WHAT NEEDS TO BE DONE: Each line of the listing below that includes "badge" should be reported.

....

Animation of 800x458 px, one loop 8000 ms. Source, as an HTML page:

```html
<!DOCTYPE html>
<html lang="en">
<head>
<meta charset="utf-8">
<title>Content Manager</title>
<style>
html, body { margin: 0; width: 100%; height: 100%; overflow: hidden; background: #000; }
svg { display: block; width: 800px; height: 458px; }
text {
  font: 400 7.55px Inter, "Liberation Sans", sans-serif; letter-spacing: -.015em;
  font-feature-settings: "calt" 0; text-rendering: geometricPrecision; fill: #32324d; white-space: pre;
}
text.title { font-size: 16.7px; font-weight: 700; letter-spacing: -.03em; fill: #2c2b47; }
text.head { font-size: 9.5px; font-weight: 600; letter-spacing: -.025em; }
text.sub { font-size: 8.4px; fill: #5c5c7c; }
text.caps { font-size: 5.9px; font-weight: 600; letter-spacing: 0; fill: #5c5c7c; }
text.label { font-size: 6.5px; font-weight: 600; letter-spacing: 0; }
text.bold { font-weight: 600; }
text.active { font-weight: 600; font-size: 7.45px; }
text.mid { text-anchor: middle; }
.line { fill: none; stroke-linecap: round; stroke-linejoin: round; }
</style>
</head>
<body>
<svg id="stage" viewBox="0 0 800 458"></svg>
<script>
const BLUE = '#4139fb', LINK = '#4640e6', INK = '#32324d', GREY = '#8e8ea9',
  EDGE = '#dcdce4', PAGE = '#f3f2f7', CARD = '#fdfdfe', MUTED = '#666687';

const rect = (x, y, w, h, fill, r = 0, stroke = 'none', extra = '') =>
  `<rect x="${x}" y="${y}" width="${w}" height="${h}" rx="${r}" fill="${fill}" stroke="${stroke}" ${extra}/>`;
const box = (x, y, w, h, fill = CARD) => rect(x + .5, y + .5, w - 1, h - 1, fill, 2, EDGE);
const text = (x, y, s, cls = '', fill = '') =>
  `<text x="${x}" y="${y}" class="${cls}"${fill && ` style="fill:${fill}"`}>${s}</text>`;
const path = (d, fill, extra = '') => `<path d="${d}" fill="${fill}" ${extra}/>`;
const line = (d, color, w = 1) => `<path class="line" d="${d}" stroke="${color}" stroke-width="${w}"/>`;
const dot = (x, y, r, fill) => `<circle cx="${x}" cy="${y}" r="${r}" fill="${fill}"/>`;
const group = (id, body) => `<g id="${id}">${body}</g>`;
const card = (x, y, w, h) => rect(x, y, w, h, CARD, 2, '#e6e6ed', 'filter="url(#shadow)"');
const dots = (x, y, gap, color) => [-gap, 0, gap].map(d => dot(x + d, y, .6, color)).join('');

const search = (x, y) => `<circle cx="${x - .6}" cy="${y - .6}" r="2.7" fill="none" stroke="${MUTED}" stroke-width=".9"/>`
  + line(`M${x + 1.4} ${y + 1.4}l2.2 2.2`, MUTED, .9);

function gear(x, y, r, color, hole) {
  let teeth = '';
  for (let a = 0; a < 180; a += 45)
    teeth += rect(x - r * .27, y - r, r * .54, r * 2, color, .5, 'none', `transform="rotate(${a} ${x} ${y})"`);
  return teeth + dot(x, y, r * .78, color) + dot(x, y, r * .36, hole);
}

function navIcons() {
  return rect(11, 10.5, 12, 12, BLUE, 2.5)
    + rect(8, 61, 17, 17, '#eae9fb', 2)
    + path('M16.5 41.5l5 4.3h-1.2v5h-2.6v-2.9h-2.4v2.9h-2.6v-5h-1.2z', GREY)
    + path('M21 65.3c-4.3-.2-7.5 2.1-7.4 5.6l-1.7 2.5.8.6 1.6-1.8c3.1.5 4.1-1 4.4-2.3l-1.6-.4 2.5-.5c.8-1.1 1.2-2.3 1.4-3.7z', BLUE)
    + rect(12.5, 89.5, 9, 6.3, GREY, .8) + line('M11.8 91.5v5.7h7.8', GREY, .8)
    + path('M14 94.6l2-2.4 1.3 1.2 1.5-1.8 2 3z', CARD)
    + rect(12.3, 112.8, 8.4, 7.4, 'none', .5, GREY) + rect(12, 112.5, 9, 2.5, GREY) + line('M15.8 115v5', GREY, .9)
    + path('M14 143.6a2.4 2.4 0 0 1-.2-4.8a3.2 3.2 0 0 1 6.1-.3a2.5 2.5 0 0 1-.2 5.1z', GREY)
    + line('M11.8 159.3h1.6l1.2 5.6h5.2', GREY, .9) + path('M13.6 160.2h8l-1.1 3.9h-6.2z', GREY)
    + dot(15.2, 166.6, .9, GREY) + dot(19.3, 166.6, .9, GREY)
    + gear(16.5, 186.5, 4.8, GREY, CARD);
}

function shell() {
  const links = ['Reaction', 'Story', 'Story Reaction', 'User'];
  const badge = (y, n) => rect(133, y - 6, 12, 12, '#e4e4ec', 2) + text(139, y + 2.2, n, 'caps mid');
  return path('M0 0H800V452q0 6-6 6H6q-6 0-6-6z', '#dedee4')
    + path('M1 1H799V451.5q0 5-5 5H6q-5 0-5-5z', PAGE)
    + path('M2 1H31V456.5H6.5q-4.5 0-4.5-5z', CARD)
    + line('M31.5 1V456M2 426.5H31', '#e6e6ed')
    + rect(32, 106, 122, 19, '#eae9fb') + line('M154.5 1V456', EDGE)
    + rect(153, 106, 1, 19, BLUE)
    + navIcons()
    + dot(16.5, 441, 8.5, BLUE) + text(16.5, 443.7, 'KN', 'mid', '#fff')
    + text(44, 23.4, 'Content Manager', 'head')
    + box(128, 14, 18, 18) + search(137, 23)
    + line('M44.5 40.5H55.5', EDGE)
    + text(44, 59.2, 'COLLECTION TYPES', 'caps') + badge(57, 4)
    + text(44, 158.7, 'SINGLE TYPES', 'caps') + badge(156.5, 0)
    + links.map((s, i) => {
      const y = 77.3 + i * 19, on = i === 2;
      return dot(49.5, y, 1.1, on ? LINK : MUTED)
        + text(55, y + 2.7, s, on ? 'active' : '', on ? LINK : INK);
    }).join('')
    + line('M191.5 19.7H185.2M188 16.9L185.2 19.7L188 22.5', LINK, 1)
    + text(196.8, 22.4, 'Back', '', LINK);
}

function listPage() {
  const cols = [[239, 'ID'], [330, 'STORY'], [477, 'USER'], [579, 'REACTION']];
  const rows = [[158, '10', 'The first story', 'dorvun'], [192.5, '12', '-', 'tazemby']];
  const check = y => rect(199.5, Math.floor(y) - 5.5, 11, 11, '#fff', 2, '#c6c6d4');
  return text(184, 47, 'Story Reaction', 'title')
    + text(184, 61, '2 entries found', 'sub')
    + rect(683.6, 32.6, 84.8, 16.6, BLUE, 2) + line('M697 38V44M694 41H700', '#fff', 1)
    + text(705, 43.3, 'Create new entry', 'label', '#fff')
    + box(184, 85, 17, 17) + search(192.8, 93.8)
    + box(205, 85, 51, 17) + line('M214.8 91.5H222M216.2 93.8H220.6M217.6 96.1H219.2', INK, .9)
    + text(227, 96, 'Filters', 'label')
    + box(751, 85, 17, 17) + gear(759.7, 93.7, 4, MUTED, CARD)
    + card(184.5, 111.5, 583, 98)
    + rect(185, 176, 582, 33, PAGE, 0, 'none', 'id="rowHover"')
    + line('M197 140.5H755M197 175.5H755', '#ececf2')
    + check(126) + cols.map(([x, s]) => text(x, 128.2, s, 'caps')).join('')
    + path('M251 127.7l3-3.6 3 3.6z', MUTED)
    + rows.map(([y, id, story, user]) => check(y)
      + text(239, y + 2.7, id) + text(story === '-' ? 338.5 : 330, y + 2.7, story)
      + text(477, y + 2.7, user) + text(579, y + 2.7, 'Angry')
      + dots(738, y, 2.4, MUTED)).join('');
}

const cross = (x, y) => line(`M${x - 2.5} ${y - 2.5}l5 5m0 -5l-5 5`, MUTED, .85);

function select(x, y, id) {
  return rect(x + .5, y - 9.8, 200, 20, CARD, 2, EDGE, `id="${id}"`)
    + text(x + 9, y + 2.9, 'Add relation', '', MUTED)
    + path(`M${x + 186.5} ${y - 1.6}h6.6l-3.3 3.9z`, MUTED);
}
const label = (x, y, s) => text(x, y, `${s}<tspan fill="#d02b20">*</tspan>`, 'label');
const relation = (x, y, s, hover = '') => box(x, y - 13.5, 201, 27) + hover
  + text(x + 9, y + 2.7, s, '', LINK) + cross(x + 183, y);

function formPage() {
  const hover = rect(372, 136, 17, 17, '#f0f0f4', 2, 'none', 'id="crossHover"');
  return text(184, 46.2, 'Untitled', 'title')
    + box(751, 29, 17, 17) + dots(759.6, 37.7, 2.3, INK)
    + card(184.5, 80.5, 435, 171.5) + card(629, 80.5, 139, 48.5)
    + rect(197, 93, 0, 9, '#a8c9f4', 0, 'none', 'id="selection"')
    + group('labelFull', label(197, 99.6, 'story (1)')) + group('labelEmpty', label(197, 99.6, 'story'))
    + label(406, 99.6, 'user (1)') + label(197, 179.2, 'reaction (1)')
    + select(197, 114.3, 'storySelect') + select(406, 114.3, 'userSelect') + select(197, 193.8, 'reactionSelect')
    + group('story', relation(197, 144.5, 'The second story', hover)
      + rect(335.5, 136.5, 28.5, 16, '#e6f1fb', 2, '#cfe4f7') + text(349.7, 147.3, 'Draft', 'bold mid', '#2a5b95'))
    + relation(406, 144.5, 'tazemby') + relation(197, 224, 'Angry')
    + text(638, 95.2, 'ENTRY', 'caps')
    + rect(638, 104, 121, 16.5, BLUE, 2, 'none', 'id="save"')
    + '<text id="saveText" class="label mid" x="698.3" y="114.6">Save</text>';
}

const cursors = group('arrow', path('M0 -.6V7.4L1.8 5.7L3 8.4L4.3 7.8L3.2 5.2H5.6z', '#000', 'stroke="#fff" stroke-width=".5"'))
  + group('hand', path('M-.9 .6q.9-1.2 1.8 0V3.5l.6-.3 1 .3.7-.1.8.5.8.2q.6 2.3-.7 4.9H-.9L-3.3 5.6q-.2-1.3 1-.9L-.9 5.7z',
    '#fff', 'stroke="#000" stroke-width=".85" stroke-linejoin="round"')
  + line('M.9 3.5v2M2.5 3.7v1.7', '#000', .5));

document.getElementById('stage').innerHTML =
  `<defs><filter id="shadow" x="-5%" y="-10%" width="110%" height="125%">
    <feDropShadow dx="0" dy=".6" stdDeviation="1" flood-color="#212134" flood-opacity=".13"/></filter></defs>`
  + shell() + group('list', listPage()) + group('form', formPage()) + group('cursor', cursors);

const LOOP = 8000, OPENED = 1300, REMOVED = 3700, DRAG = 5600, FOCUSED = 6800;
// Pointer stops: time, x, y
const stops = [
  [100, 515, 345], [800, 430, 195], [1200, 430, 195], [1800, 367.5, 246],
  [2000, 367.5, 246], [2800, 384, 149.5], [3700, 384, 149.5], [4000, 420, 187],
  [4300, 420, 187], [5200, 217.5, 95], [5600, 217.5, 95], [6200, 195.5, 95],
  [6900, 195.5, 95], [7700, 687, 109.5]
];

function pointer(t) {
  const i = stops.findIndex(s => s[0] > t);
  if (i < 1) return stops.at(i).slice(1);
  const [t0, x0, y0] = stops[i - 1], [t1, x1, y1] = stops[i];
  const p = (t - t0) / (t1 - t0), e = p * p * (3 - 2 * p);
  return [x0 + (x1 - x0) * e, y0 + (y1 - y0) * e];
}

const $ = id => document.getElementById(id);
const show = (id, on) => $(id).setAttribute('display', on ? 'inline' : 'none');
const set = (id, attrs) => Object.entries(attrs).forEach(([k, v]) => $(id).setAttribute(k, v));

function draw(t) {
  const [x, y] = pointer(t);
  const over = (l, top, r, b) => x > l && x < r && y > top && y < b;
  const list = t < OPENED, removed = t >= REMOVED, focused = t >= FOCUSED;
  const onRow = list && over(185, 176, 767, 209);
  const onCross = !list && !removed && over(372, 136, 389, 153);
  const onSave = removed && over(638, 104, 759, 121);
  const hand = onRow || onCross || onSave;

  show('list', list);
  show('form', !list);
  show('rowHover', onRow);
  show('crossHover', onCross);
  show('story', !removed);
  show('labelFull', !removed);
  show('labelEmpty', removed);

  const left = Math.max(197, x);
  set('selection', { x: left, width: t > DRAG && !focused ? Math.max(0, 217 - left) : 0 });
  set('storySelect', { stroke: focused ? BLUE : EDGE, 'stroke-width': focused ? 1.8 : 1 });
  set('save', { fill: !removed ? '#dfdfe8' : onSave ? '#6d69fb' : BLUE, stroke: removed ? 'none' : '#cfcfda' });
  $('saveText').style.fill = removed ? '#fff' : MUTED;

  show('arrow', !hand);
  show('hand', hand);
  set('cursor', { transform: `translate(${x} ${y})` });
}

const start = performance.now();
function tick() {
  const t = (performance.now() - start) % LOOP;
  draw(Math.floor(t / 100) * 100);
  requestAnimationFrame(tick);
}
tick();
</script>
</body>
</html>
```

....

REPLY:
  const badge = (y, n) => rect(133, y - 6, 12, 12, '#e4e4ec', 2) + text(139, y + 2.2, n, 'caps mid');
    + text(44, 59.2, 'COLLECTION TYPES', 'caps') + badge(57, 4)
    + text(44, 158.7, 'SINGLE TYPES', 'caps') + badge(156.5, 0)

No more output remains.